Renaissance England's art and majesty
Cory Korkow, Curator of European Paintings and Sculpture, 1500–1800
December 22, 2022
A portrait of Henry VIII

Henry VIII c. 1537. Workshop of Hans Holbein the Younger. Oil on panel; 239 x 134.5 cm. Walker Art Gallery, National Museums Liverpool, Purchased by the Walker Art Gallery in 1945, WAG 1350

England was a thriving home for the arts during the volatile Tudor dynasty. Fueled by political intrigue, inspired by romantic and spiritual fervor, art created for the Tudor court was among the most sophisticated in the world during the period. The Tudors leveraged fine art to legitimize, promote, and maintain their reigns after Henry VII’s precarious seizure of the throne in 1485, which established the Tudor monarchy, through Henry VIII’s six tumultuous marriages and bid for authority over the church and its coffers, during Edward VI’s brief boyhood reign and Mary I’s legacy of sectarian violence, and concluding with the death in 1603 of the self-styled Virgin Queen Elizabeth I, the most powerful woman England had ever known. Three generations of Tudor monarchs navigated religious schisms against a backdrop of constantly shifting political relationships with mainland Europe. France was in turn courted, cajoled, and repelled by England as the Tudors deployed symbol-laden works of art to impress the rival French king and communicate important political messages.  
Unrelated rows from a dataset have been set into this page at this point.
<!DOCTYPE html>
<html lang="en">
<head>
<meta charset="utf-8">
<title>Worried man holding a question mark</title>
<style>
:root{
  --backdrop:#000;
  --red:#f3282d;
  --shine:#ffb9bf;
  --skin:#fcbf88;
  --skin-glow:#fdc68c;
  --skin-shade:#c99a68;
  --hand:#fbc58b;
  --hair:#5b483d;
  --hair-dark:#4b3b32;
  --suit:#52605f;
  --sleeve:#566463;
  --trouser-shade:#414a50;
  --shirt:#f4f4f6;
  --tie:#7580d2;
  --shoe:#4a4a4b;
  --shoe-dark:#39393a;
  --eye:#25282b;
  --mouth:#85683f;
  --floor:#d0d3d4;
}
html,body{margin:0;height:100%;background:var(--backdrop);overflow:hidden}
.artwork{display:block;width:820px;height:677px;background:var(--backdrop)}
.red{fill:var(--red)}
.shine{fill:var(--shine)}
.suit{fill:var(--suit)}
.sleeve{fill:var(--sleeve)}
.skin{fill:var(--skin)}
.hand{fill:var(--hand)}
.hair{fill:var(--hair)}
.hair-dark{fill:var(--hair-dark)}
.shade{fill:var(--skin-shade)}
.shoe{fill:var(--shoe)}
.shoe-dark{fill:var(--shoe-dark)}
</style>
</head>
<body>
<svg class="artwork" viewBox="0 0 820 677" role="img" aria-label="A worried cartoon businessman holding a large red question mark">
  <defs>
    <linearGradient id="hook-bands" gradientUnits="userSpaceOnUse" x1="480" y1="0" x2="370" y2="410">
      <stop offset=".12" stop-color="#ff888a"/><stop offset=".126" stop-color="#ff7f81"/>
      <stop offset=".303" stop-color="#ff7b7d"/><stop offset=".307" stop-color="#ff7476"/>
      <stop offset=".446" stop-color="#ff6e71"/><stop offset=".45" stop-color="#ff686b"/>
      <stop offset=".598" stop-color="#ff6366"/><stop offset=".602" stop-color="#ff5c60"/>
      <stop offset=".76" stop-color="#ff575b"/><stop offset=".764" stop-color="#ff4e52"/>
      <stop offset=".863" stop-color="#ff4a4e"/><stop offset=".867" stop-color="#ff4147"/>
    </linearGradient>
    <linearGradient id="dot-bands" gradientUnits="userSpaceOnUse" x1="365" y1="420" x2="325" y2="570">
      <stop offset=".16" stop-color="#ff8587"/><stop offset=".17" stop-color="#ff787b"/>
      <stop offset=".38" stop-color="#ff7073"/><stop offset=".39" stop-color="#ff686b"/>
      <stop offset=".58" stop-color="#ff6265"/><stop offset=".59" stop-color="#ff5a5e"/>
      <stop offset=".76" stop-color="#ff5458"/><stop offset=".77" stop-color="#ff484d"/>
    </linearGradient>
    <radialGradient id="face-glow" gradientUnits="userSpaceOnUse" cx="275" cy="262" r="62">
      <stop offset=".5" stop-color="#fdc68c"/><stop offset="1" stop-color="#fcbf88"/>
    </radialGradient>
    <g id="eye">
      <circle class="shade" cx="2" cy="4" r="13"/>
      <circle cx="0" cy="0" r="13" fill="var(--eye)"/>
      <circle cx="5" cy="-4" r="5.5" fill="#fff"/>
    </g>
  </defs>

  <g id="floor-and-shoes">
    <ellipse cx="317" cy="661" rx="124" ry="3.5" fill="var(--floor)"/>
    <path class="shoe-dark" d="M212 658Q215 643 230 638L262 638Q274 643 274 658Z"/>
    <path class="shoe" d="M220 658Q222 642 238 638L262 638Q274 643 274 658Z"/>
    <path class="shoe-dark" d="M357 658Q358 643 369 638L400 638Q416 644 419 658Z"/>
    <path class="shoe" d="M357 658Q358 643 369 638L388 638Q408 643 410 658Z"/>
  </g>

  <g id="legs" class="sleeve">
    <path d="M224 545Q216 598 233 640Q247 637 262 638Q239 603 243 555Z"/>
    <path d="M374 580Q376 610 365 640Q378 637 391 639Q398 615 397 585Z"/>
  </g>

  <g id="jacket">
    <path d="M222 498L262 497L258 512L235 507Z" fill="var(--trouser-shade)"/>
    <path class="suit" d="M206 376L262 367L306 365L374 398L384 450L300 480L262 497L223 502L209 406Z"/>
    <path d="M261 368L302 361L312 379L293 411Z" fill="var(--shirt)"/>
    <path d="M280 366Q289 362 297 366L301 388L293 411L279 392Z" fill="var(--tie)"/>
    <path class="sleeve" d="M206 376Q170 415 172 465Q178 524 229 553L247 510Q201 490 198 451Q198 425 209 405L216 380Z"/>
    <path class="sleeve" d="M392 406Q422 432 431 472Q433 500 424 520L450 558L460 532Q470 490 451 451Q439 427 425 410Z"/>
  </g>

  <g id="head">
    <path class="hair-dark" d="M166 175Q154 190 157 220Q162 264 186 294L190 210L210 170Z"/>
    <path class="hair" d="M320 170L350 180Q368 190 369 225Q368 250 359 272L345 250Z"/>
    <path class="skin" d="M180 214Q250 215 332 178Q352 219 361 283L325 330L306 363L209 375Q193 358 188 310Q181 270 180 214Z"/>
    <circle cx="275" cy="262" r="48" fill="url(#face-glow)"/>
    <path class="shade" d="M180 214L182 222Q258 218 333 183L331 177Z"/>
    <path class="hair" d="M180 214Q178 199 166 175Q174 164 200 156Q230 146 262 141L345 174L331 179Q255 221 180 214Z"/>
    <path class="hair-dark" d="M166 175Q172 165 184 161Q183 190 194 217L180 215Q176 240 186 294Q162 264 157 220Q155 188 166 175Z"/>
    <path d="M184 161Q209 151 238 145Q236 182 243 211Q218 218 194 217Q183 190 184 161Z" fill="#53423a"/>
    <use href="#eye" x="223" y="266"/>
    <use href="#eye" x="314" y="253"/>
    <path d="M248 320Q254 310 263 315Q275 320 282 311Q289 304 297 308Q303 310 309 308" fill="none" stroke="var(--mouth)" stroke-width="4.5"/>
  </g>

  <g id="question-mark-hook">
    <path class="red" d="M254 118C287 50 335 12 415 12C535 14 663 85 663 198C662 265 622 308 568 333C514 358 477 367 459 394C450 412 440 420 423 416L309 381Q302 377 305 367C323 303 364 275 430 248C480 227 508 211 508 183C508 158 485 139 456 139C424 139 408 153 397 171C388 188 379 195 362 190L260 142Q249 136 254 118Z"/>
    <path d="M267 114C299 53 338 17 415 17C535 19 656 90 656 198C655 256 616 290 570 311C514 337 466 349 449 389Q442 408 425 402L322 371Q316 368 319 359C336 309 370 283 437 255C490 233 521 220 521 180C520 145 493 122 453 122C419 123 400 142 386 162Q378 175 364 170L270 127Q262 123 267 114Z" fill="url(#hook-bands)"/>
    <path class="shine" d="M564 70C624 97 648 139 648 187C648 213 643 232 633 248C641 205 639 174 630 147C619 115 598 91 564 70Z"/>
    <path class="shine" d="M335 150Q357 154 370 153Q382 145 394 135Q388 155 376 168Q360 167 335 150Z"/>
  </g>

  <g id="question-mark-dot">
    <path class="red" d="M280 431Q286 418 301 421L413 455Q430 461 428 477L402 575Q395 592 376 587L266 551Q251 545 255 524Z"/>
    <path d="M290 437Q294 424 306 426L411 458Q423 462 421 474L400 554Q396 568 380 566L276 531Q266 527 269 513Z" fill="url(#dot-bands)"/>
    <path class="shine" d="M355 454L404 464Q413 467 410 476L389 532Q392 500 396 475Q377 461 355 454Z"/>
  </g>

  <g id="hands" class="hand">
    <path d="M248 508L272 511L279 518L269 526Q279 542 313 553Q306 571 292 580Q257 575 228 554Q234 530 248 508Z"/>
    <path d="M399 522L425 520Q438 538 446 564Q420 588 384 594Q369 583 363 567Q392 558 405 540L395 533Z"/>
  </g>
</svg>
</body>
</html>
Tudor monarchs understood the diplomatic and propagandistic value of art and wielded cultural capital on an unprecedented scale. They depended on a web of agents extending far beyond England and even Europe to orchestrate lavish tapestry series, commission portraits that played key roles in marriage negotiations, and import luxury goods. A vast network of celebrated and highly skilled foreign artists, including many religious refugees, were key to enabling the Tudors to compete on an international scale and rival the courts of Europe. Florentine sculptors, German painters, Flemish weavers, and French wood-carvers contributed to a truly cosmopolitan court. At the same time, the Tudors nurtured local talent, and it was during this period that a distinctly English style began to emerge. 

The Tudors: Art and Majesty in Renaissance England builds on the rich holdings of the Metropolitan Museum of Art and brings together more than 90 loans from illustrious institutions including the British Royal Collection, Rijksmuseum, Folger Shakespeare Library, Victoria and Albert Museum, National Museum of Denmark, Isabella Stewart Gardner Museum, and Saint Bavo’s Cathedral, Ghent. The exhibition captures the breathtaking scope of the finest artistic production of the age, from intricately wrought armor, rare furnishings, and glittering tapestries woven with gold to portraits of sumptuously attired courtiers and precious illuminated manuscripts. Join us for the first exhibition in the US to trace the transformation of the arts in Tudor England with a provocative selection of objects that bring the drama of the age to life. 

The painting: A Party in the Open Air: Allegory on Conjugal Love

A Party in the Open Air: Allegory on Conjugal Love c. 1590–95. Isaac Oliver (c. 1565–1617). Watercolor and body color with gold and silver on vellum laid on card; 11.3 x 17.4 cm. Statens Museum for Kunst, Copenhagen, (KMS6938)